In a recent post by Big Think, they discussed the concept of “Nowism”. The gist of the article was that while some may think that the “key to innovation is the ability to see trends before they develop and think ahead of the change curve”, Joi Ito, the director of the MIT Media Lab, focuses on “Nowism,” which is the focuses on process, not prediction. In Ito’s view, the greatest innovation successes are derived from serendipity, but also through a process that enables serendipity. The example of Nowism cited was if you designed a dating platform, but there are no takers. You have the ability to see this, change course, and then develop your product into a video sharing platform that you sell to Google for $1.6 billion.

This is exactly what agile development methodologies are all about. It’s about the here and now. Requirements, people, deadlines, scope, all changing every day, and adapting to the situation with ‘working software’ that helps you determine if you are meeting the requirements or NOT. You see, the value of ‘working software’ is not to put pressure on yourself to develop intermediate milestones so you don’t wait until the last minute. The value in each sprint (whether it be 2 days or 2 months) is to have something working where you can show it to the stakeholders and get an idea if you are going in the right direction or not. Or, find out that their minds were in the wrong direction as well.

So it is doubtful that there will be any significant agile trends with respect to this basic agile principle of getting feedback early.

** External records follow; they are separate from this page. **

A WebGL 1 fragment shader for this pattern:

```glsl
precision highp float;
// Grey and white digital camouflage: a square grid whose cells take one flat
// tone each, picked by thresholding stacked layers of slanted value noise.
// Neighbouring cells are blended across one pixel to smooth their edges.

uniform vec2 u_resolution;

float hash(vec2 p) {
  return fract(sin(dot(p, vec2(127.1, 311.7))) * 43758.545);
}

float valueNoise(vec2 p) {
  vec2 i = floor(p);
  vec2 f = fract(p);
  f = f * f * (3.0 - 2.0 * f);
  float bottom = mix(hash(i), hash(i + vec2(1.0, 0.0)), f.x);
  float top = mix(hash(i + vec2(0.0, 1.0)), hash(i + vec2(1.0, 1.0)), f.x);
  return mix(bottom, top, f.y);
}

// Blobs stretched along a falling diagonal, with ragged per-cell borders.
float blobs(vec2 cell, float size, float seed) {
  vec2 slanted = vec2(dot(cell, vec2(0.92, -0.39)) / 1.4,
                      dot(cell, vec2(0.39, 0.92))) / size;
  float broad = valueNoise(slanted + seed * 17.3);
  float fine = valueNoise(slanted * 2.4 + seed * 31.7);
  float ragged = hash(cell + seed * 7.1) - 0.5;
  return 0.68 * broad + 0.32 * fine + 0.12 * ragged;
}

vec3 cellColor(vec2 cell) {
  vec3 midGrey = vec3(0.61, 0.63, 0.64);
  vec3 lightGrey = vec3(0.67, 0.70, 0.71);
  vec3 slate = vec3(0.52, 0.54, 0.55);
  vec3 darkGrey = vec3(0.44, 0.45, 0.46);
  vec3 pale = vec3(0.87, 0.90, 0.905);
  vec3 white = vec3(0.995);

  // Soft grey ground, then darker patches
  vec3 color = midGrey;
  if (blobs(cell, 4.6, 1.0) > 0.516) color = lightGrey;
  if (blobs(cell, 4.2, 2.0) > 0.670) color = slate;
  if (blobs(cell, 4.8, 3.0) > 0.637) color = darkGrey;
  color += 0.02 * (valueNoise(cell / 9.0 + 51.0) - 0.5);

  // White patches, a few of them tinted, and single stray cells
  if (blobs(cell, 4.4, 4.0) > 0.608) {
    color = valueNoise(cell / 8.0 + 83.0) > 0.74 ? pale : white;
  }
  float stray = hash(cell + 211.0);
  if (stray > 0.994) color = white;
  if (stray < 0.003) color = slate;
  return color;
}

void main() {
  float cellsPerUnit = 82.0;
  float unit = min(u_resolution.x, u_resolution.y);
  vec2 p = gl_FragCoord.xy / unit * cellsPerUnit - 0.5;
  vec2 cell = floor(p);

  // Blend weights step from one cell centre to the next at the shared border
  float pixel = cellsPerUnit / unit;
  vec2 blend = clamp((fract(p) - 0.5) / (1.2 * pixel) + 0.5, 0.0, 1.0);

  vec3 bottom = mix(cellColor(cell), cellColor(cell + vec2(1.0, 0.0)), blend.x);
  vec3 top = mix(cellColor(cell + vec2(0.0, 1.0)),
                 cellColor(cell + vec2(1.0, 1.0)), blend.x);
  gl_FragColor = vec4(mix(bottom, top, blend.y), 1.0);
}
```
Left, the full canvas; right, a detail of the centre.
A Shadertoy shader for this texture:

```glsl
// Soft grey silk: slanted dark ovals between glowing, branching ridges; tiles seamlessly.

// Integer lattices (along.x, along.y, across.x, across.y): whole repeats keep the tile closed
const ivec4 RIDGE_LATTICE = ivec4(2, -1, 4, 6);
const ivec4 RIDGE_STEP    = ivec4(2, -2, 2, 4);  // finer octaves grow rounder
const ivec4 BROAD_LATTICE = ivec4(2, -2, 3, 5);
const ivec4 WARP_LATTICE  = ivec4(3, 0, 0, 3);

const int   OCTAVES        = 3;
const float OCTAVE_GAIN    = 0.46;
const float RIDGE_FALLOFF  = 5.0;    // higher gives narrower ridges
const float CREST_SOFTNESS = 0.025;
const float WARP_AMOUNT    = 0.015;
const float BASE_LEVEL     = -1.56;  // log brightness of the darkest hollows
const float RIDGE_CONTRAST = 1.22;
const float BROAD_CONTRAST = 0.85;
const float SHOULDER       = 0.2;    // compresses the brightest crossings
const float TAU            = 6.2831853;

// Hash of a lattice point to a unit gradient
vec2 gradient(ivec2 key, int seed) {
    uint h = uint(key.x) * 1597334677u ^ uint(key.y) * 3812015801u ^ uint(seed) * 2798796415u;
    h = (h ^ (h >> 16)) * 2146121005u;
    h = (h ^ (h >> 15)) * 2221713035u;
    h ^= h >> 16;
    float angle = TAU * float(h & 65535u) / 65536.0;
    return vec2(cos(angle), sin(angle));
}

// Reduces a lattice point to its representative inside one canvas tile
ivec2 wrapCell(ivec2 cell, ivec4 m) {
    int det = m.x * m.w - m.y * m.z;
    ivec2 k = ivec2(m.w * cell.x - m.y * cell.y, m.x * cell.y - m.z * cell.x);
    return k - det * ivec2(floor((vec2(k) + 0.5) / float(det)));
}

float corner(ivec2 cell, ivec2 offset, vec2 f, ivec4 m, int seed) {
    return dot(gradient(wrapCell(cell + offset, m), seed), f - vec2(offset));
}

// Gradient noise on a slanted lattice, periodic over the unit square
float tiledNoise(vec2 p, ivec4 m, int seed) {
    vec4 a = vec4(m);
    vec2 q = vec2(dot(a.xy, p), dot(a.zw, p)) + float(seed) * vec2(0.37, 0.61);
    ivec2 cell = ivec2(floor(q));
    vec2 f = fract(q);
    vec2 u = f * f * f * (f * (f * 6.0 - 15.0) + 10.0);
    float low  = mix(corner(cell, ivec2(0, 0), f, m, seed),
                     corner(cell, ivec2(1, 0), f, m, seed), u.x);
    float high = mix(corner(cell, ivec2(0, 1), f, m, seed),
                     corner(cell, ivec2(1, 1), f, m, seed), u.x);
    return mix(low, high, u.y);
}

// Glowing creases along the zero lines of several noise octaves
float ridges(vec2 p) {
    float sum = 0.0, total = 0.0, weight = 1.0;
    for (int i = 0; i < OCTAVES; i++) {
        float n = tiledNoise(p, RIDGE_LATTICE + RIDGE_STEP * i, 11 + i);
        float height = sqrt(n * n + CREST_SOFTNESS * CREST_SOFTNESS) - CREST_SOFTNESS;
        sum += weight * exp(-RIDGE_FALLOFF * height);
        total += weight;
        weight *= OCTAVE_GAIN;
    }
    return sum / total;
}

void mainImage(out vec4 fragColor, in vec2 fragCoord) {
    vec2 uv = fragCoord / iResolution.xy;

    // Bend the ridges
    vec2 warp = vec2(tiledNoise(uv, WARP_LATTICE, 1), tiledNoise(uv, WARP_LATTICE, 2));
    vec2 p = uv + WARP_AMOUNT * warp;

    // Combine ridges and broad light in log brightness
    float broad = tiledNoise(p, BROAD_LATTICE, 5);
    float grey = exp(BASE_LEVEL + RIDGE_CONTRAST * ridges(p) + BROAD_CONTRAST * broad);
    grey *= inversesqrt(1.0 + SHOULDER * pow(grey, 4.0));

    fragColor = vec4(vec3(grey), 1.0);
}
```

Agile is not about prediction. To the contrary, it is about the here and now, adapting on the spot to the given situation and context. So when you see ‘Best practices’ for agile, make sure you examine them carefully to determine where they fit at the given moment in time, depending on your team, product and environment.